Positivity and faith in the process are the best foundations here. Having said that, the fact that a desirable outcome might simply not be possible should also not be ignored. A negative outcome is necessary to best prepare us for avoiding it in the future. While it might be counterproductive to focus on these bad scenarios, an objective analysis of your risks will come in handy in any line of work.
For example, rather than worrying about a potential redundancy, channel your energy towards looking at alternative ways to make a living. When making plans, focus on the immediate future. The further ahead you leap in your planning, the murkier the waters get and, therefore, the more intimidating the distant future you try to grasp.
2/ Do not believe everything you think
Our thoughts and feelings are created by our mind.
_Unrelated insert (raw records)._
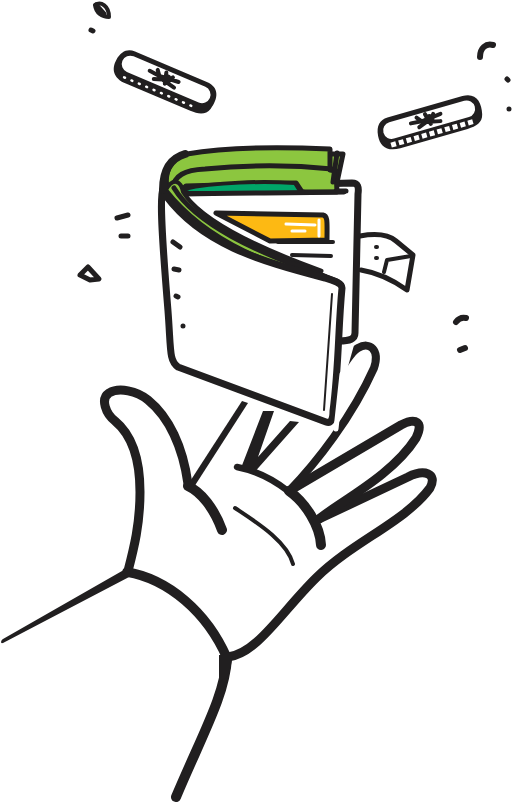
<!DOCTYPE html>
<html lang="en">
<head>
<meta charset="utf-8">
<title>Hand catching a wallet</title>
<style>
:root { --ink: #211f20; --paper: #ffffff; --lime: #8cc63f; --green: #00a568; --gold: #fdb913; }
html, body { margin: 0; background: var(--paper); overflow: hidden; }
svg { display: block; width: 513px; height: 802px; }
.line { fill: none; stroke: var(--ink); stroke-linecap: round; stroke-linejoin: round; }
.ink { fill: var(--ink); }
.paper { fill: var(--paper); }
.lime { fill: var(--lime); }
.green { fill: var(--green); }
.gold { fill: var(--gold); }
</style>
</head>
<body>
<svg viewBox="0 0 513 802" role="img" aria-label="Line drawing of an open hand reaching up to a falling wallet with two coins">
  <g id="hand">
    <g class="line" stroke-width="9">
      <path d="M188 484C183 447 169 417 148 400C137 391 119 387 109 393C100 399 106 414 115 421C132 435 140 461 140 492C140 524 134 548 128 571"/>
      <path d="M188 486C201 492 214 508 222 530" stroke-width="10"/>
      <path d="M127 572C168 579 207 612 227 658" stroke-width="9.500"/>
      <path d="M227 658C225 695 203 733 176 797" stroke-width="10"/>
      <path d="M228 657C258 653 282 611 317 577C354 541 405 522 430 488C438 473 424 469 408 477L319 519"/>
      <path d="M319 519C339 502 392 476 416 438C424 422 416 417 401 425L289 491"/>
      <path d="M289 491C317 462 352 417 374 368C380 350 370 341 358 348C351 352 345 363 338 374" stroke-width="8"/>
    </g>
    <path class="line" stroke-width="6.500" d="M237 467C273 474 309 503 318 528"/>
    <path class="line" stroke-width="10" d="M289 491C306 503 320 526 321 545"/>
    <path class="line" stroke-width="4" d="M235 508C256 522 287 541 293 564"/>
    <path class="ink" d="M242 401L248 403L194 487L187 486Z"/>
    <path class="ink" d="M263 411L274 411L258 457L290 421L299 422L253 474L241 468Z"/>
    <path class="ink" d="M129 567L131 576L3 643C0 644 1 640 3 639Z"/>
    <path class="ink" d="M219 655L233 655L229 675L219 683Z"/>
  </g>

  <g id="wallet">
    <path class="paper" d="M166 195C195 183 350 181 357 187L356 338L331 427L176 367Z"/>
    <g id="clasp">
      <path class="paper line" stroke-width="5" d="M360 236C377 233 389 235 396 241L413 255L407 290C393 280 379 273 361 270"/>
      <path class="line" stroke-width="4" d="M384 272L387 260L411 256"/>
      <path class="line" stroke-width="4" d="M376 247L377 247M376 258L377 258"/>
    </g>
    <path id="back-panel" class="paper line" stroke-width="7" d="M180 188L352 183C358 183 359 187 358 194L355 333C355 339 350 341 339 341"/>
    <g id="notes">
      <path class="lime line" stroke-width="5" d="M328 154L343 154L336 187L329 184Z"/>
      <path class="lime line" stroke-width="5" d="M167 188C164 170 172 158 187 154C232 146 285 147 330 149L330 170L336 171L337 192L302 192L296 183L186 186C180 191 181 195 185 202Z"/>
      <path class="line" stroke-width="5" d="M172 190C174 175 185 170 205 169C247 165 293 165 332 169"/>
      <path class="green line" stroke-width="4" d="M184 189C215 182 263 181 295 183L300 191L310 193H188Z"/>
      <path class="line" stroke-width="5" d="M337 153L333 182M336 191H346"/>
    </g>
    <path id="pocket-edge" class="line" stroke-width="5" d="M186 194C225 193 291 193 344 192"/>
    <g id="card">
      <path class="gold line" stroke-width="5" d="M216 213L323 215C328 216 327 222 327 240L270 241Z"/>
      <path class="line" style="stroke:var(--paper)" stroke-width="3" d="M286 224L315 225M292 231L305 231M319 220L319 236"/>
      <path class="line" stroke-width="4" d="M278 242L333 242M292 255L331 256"/>
    </g>
    <path class="line" stroke-width="5" d="M185 196C207 224 257 248 321 271"/>
    <path id="fold" class="lime line" stroke-width="4" d="M166 190C173 177 181 181 183 192C204 225 263 251 338 281C274 267 209 244 166 190Z"/>
    <path class="line" stroke-width="5" d="M174 188C196 224 254 251 326 277"/>
    <path id="front-panel" class="paper line" stroke-width="7" d="M163 189C159 197 163 250 168 311C171 350 169 361 178 367L326 422C331 424 333 419 333 411C339 365 338 330 342 288C342 283 335 281 325 278C257 260 202 244 166 196Z"/>
    <path class="line" stroke-width="8" d="M163 190C163 169 171 158 185 154"/>
    <path class="line" stroke-width="2" d="M332 294L324 410"/>
    <path class="line" stroke-width="5" d="M173 242L180 247M174 269L179 270M176 296L178 297M183 326L183 326"/>
    <path class="line" style="stroke:var(--paper)" stroke-width="5" d="M336 429L342 374"/>
  </g>

  <g id="coins">
    <defs>
      <g id="coin">
        <path class="ink" d="M-40 -15H38C52 -15 55 -4 52 8C50 16 43 18 34 18H-36C-50 18 -55 10 -54 0C-53 -10 -48 -15 -40 -15Z"/>
        <rect class="paper" x="-48" y="-10" width="95" height="17" rx="8.500"/>
        <path class="line" stroke-width="4" d="M-19 -3L-8 -2L-12 -7M-8 -2L12 -4M-3 -8L0 3L5 -6M-12 3L-4 0L10 3"/>
        <circle class="ink" cx="0" cy="-2" r="5"/>
      </g>
    </defs>
    <g transform="translate(166 81) rotate(23)">
      <use href="#coin"/>
      <path class="line" style="stroke:var(--paper)" stroke-width="2.500" stroke-dasharray="1 7" d="M-40 13H40"/>
    </g>
    <g transform="translate(430 121) rotate(-16)">
      <use href="#coin"/>
      <path class="line" style="stroke:var(--paper);stroke-linecap:butt" stroke-width="5" stroke-dasharray="5 3" d="M-44 12.500H42"/>
    </g>
  </g>

  <g id="motion-marks" class="line" stroke-width="6">
    <path stroke-width="4" d="M95 5C101 1 109 6 109 17C102 17 96 13 95 5Z"/>
    <path stroke-width="5" d="M96 5L104 14M91 30L93 31"/>
    <path d="M480 57C480 48 486 43 493 45"/>
    <path stroke-width="5" d="M507 79L508 80M509 109L509 109"/>
    <path stroke-width="5" d="M117 218L128 215M121 236L128 236"/>
    <path stroke-width="5" d="M80 275L88 267L99 279L90 280Z"/>
    <path d="M456 322C459 318 462 317 466 318M460 350L465 348"/>
  </g>
</svg>
</body>
</html>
So, the reality we live in is not just the objective circumstances we are surrounded by, but also all the feels and filters of perception. Unfortunately, the human brain is programmed to exaggerate and paint the most extreme scenarios. This is a deeply seated evolutionary trait which goes back to our prehistoric ancestors, whose survival was based on assuming danger even where there was none to be found and there was little scope for new experiences.
Positive mindset is a mental muscle that should be exercised to help us nip those negative thoughts in the bud.
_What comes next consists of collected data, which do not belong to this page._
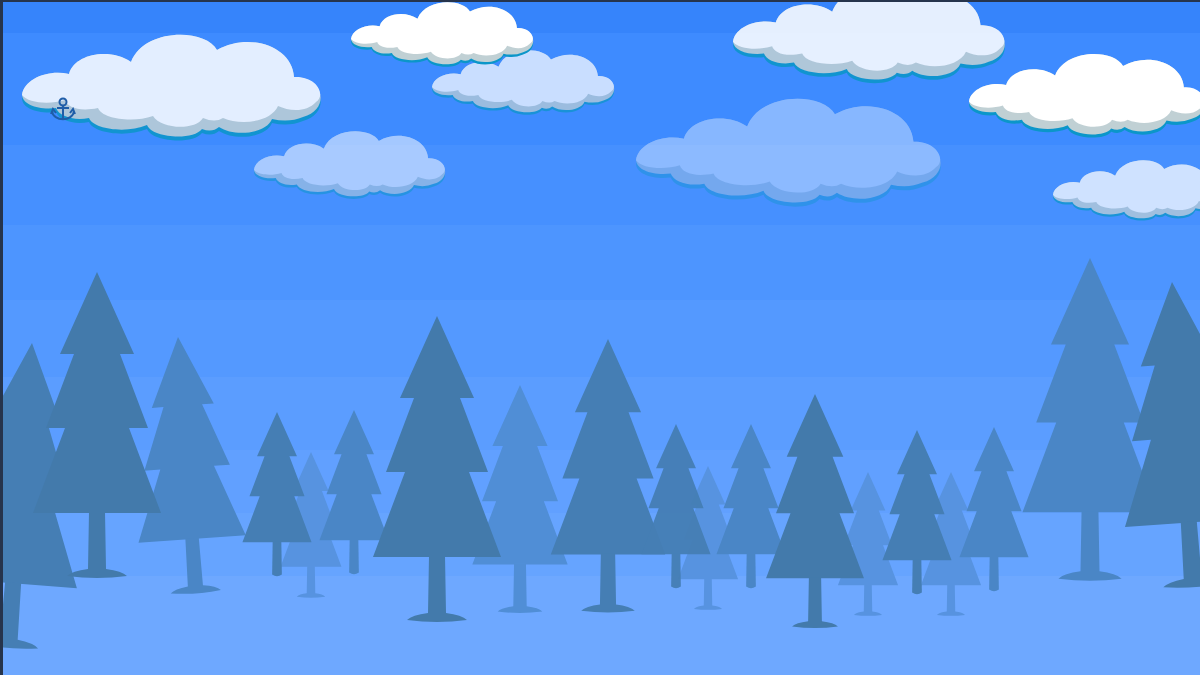
<!DOCTYPE html>
<html lang="en">
<head>
<meta charset="utf-8">
<title>Blue forest backdrop</title>
<style>
:root {
  --sky-1: #3684fb; --sky-2: #3e8bff; --sky-3: #4690ff;
  --sky-4: #4d95ff; --sky-5: #5499ff; --sky-6: #5b9dff;
  --sky-7: #61a0ff; --sky-8: #66a4ff; --ground: #6ea8ff;
  --pine-near: #437aab; --pine-mid: #457eb4;
  --pine-far: #4a86c6; --pine-pale: #508ed6; --pine-mist: #5793e0;
  --cloud-face: #fff; --cloud-shade: #c0d0d4; --cloud-edge: #0b96c9;
  --frame: #26344c; --anchor: #1f5da8;
}
html, body { margin: 0; height: 100%; overflow: hidden; background: var(--ground); }
.scene { display: block; width: 1200px; height: 675px; }
.near { fill: var(--pine-near); }
.mid { fill: var(--pine-mid); }
.far { fill: var(--pine-far); }
.pale { fill: var(--pine-pale); }
.mist { fill: var(--pine-mist); }
.anchor { fill: none; stroke: var(--anchor); stroke-width: 2; }
</style>
</head>
<body>
<svg class="scene" viewBox="0 0 1200 675" role="img" aria-label="Pine forest under a blue sky with clouds">
  <defs>
    <path id="cloud-body" d="M0 59C2 43 26 33 47 38C53 17 89 12 109 26C122-8 183-8 195 14C227-4 270 10 272 41C302 41 309 73 281 81Q267 87 250 83C244 98 212 101 197 91Q190 97 180 93C171 105 130 102 125 89C104 98 71 93 67 82C51 85 37 80 34 72C17 74 1 69 0 59Z"/>
    <path id="cloud-top" d="M0 59C2 43 26 33 47 38C53 17 89 12 109 26C122-8 183-8 195 14C227-4 270 10 272 41C296 40 304 60 294 66C284 77 267 75 256 70C249 86 219 90 201 82Q193 87 181 82C173 95 139 93 131 80C111 87 80 83 76 72C57 76 45 71 43 64C27 69 6 67 0 59Z"/>
    <g id="cloud">
      <use href="#cloud-body" y="4" fill="var(--cloud-edge)"/>
      <use href="#cloud-body" fill="var(--cloud-shade)"/>
      <use href="#cloud-top" fill="var(--cloud-face)"/>
    </g>
    <path id="crown" d="M0 0L37 82H23L51 156H32L64 241H-64L-32 156H-51L-23 82H-37Z"/>
    <g id="pine">
      <use href="#crown"/>
      <path d="M-8 240H8L9 297Q25 299 30 304Q0 308-30 304Q-25 299-9 297Z"/>
    </g>
    <g id="small-pine">
      <use href="#crown"/>
      <path d="M-8 240H8L9 301Q0 307-9 301Z"/>
    </g>
  </defs>

  <g id="sky">
    <rect width="1200" height="675" fill="var(--ground)"/>
    <rect width="1200" height="576" fill="var(--sky-8)"/>
    <rect width="1200" height="513" fill="var(--sky-7)"/>
    <rect width="1200" height="450" fill="var(--sky-6)"/>
    <rect width="1200" height="377" fill="var(--sky-5)"/>
    <rect width="1200" height="300" fill="var(--sky-4)"/>
    <rect width="1200" height="225" fill="var(--sky-3)"/>
    <rect width="1200" height="145" fill="var(--sky-2)"/>
    <rect width="1200" height="33" fill="var(--sky-1)"/>
  </g>

  <g id="clouds">
    <use href="#cloud" transform="translate(22 36)" opacity=".86"/>
    <use href="#cloud" transform="translate(432 51) scale(.61)" opacity=".72"/>
    <use href="#cloud" transform="translate(351 3) scale(.61)"/>
    <use href="#cloud" transform="translate(254 132) scale(.64)" opacity=".53"/>
    <use href="#cloud" transform="translate(636 100) scale(1.02)" opacity=".38"/>
    <use href="#cloud" transform="translate(733 -12) scale(.91)" opacity=".87"/>
    <use href="#cloud" transform="translate(969 55) scale(.79)"/>
    <use href="#cloud" transform="translate(1053 161) scale(.57)" opacity=".74"/>
  </g>

  <g id="anchor-mark" class="anchor">
    <circle cx="63" cy="102" r="3.5"/>
    <path d="M63 106V119M57 108H69M52 111C53 122 73 122 74 111M51 114L53 109L56 113M70 113L73 109L75 114"/>
  </g>

  <g id="forest">
    <g id="misty-pines" class="mist">
      <use href="#pine" transform="translate(311 452) scale(.476)"/>
      <use href="#pine" transform="translate(708 466) scale(.47)"/>
      <use href="#pine" transform="translate(868 472) scale(.47)"/>
      <use href="#pine" transform="translate(951 472) scale(.47)"/>
    </g>
    <use class="pale" href="#pine" transform="translate(520 385) scale(.745)"/>
    <g id="far-pines" class="far">
      <use href="#pine" transform="translate(178 337) rotate(-4) scale(.84)"/>
      <use href="#small-pine" transform="translate(354 410) scale(.54)"/>
      <use href="#small-pine" transform="translate(751 424) scale(.54)"/>
      <use href="#small-pine" transform="translate(994 427) scale(.54)"/>
      <use href="#pine" transform="translate(1090 258) scale(1.055)"/>
    </g>
    <g id="mid-pines" class="mid">
      <use href="#pine" transform="translate(32 343) rotate(4.5)"/>
      <use href="#small-pine" transform="translate(277 412) scale(.54)"/>
      <use href="#pine" transform="translate(608 339) scale(.894)"/>
      <use href="#small-pine" transform="translate(676 424) scale(.54)" opacity=".94"/>
      <use href="#small-pine" transform="translate(917 430) scale(.54)"/>
    </g>
    <g id="near-pines" class="near">
      <use href="#pine" transform="translate(97 272)"/>
      <use href="#pine" transform="translate(437 316)"/>
      <use href="#pine" transform="translate(815 394) scale(.765)"/>
      <use href="#pine" transform="translate(1172 282) rotate(-4)"/>
    </g>
  </g>

  <path id="frame-edge" d="M0 0H1200V2H3V675H0Z" fill="var(--frame)"/>
</svg>
</body>
</html>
Our task is to learn to draw the line for where our objective reality ends and our imagination begins. This is the foundation of a positive mindset. “Focus on the good things” is a mental muscle that can be trained just like any other. It can and should be exercised to help us nip those negative thoughts in the bud.
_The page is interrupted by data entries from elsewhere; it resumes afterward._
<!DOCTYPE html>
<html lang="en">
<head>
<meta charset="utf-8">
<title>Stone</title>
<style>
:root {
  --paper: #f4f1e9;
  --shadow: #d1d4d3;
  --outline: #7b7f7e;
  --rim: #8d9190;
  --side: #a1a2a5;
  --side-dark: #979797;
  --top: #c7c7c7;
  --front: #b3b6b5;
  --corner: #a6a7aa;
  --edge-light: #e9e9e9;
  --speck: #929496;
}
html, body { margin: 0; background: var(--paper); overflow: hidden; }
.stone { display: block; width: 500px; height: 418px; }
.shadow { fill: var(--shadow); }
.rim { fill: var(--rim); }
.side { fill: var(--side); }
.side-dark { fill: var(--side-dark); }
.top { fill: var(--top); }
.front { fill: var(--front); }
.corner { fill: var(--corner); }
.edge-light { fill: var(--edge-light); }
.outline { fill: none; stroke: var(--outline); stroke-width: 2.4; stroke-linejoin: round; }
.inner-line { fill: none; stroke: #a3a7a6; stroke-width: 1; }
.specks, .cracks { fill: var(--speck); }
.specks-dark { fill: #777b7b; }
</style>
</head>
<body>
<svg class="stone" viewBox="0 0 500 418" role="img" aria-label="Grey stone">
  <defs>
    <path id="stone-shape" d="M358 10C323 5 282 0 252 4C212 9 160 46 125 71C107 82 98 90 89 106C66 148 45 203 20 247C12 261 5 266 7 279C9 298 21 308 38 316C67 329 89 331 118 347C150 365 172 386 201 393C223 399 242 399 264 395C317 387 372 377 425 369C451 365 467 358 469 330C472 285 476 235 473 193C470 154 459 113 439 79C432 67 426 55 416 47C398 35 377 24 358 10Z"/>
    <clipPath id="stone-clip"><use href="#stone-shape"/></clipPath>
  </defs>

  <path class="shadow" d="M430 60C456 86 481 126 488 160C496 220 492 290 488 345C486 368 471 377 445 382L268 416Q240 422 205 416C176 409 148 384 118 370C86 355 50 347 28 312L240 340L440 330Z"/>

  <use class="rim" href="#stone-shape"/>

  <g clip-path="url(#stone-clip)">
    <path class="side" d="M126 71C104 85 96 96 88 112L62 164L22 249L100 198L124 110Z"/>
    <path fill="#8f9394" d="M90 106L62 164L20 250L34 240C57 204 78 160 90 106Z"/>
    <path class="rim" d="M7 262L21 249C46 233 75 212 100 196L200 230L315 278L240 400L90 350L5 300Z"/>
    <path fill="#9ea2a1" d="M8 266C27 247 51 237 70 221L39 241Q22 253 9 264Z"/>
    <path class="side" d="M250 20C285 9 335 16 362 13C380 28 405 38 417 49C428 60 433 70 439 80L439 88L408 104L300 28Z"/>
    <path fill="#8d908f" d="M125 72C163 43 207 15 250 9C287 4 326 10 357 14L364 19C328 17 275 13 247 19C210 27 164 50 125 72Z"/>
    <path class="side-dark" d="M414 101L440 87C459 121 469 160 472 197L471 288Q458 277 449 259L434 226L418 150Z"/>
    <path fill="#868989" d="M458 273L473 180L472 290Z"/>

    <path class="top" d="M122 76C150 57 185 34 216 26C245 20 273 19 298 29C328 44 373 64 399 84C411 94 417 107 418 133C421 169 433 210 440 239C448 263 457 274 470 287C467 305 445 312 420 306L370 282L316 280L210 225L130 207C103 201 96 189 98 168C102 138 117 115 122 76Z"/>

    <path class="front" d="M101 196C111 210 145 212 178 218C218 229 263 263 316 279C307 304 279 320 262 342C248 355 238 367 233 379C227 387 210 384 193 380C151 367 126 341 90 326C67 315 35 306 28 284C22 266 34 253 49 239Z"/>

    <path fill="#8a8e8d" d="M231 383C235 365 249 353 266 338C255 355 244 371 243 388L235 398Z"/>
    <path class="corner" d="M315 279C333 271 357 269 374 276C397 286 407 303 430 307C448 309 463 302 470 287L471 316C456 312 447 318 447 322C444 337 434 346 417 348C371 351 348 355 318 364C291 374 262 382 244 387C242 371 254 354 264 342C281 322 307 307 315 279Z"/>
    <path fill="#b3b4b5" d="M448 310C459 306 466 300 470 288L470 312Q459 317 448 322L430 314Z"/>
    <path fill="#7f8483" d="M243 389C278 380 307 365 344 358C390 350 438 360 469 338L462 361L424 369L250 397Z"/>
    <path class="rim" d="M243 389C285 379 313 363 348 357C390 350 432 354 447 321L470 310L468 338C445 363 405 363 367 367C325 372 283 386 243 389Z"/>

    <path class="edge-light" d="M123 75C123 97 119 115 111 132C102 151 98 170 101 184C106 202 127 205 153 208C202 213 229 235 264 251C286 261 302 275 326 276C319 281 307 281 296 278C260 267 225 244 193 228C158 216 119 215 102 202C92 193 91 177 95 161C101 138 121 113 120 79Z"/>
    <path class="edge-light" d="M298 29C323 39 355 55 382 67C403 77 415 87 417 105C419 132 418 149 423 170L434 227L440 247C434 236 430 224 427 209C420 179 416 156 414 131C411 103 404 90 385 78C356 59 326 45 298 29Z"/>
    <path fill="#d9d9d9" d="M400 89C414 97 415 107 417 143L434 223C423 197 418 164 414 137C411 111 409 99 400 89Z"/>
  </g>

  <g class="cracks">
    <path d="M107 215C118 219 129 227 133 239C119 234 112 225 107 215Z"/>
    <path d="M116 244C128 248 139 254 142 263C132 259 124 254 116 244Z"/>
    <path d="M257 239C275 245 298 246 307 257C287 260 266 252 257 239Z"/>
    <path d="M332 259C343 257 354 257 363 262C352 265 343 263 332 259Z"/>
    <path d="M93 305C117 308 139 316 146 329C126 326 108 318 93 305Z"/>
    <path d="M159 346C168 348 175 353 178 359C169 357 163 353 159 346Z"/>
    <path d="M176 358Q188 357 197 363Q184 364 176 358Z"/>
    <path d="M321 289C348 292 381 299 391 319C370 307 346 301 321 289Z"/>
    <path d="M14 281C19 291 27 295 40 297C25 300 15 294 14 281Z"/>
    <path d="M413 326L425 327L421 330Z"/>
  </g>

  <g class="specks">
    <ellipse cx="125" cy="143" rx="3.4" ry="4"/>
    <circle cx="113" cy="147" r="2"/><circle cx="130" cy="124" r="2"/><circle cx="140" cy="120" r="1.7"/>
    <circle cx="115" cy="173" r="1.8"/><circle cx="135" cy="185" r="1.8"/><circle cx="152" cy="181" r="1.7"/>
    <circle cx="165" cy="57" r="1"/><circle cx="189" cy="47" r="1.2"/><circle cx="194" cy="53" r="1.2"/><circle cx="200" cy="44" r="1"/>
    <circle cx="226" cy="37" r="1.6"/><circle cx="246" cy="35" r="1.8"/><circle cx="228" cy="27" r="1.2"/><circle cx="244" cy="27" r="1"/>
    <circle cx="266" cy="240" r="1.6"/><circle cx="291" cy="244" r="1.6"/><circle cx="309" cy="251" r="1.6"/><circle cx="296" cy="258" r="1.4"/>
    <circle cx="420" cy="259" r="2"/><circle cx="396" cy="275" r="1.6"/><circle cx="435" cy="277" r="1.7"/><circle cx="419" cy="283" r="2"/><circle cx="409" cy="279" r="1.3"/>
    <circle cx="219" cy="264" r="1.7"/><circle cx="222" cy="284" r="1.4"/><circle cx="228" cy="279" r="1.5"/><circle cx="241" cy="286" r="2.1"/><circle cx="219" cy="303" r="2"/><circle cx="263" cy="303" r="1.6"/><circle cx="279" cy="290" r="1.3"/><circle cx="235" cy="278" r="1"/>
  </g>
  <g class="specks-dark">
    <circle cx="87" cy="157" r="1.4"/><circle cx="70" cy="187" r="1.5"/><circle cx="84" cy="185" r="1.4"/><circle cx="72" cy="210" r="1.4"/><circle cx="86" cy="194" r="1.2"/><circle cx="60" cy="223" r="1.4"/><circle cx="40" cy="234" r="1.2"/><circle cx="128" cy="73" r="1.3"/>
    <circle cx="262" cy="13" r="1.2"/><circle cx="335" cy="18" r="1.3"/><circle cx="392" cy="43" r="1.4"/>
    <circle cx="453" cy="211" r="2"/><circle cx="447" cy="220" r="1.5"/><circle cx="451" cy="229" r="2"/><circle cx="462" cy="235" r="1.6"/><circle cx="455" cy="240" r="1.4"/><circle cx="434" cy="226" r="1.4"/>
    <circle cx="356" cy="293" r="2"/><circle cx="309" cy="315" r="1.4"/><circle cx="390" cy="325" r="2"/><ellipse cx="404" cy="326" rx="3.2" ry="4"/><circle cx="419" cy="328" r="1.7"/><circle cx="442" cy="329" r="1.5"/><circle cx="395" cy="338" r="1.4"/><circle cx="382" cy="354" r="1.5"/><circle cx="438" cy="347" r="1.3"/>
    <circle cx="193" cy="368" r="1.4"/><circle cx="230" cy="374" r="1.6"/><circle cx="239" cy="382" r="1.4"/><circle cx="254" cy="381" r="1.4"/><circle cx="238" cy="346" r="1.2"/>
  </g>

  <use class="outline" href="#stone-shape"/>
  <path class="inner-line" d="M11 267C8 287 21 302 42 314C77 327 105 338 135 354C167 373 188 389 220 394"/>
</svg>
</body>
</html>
It is not just that excessive anxiety hasn’t done anyone any good. By ruminating we emotionally invite those situations to take place. We end up grieving the things we have not even lost, reacting to events which have not yet taken place. While this might be an acceptable reaction to a well-orchestrated fictional plot in your favourite book, it is a whole other matter when it amplifies your own unfounded fear and sense of being threatened.
3/ Stay in the moment
It is not confidence that is the opposite of uncertainty but presence in this moment. Rather than focusing on something daunting or simply unknown in our future, we can instead concentrate on our breath and the physical sensations in our body.
Even when we lose control, we are always have our valuable attention to come back to. It is up to us what we direct it to: whether it is your endless chain of social media notifications, fantasies around your future or the things happening in your present. By returning to the here and now we reclaim our peace and install a healthy impartiality to external worries.
4/ Seek stability within yourself
The Stoics would have suggested to rely on the things you can control. As you might suspect, the only area of our life which we do have such control over is ourselves. We can control our thoughts, words, behaviour but never the lives of others and external circumstances. Romanian poet Paul Celan believed that all the most important decisions should be taken by ourselves.
This mindset is key to appreciating the wisdom of the ancient Indian rishis who believed that any certainty is negative. According to these ancient sages, a desire to organise our future makes life akin to an automatic mechanism. Only the unknown can make people turn on their intellect, creative abilities and intuition. Only ambivalence can lead to technological innovation and the creation of phenomenal art, transformational music and genius literature.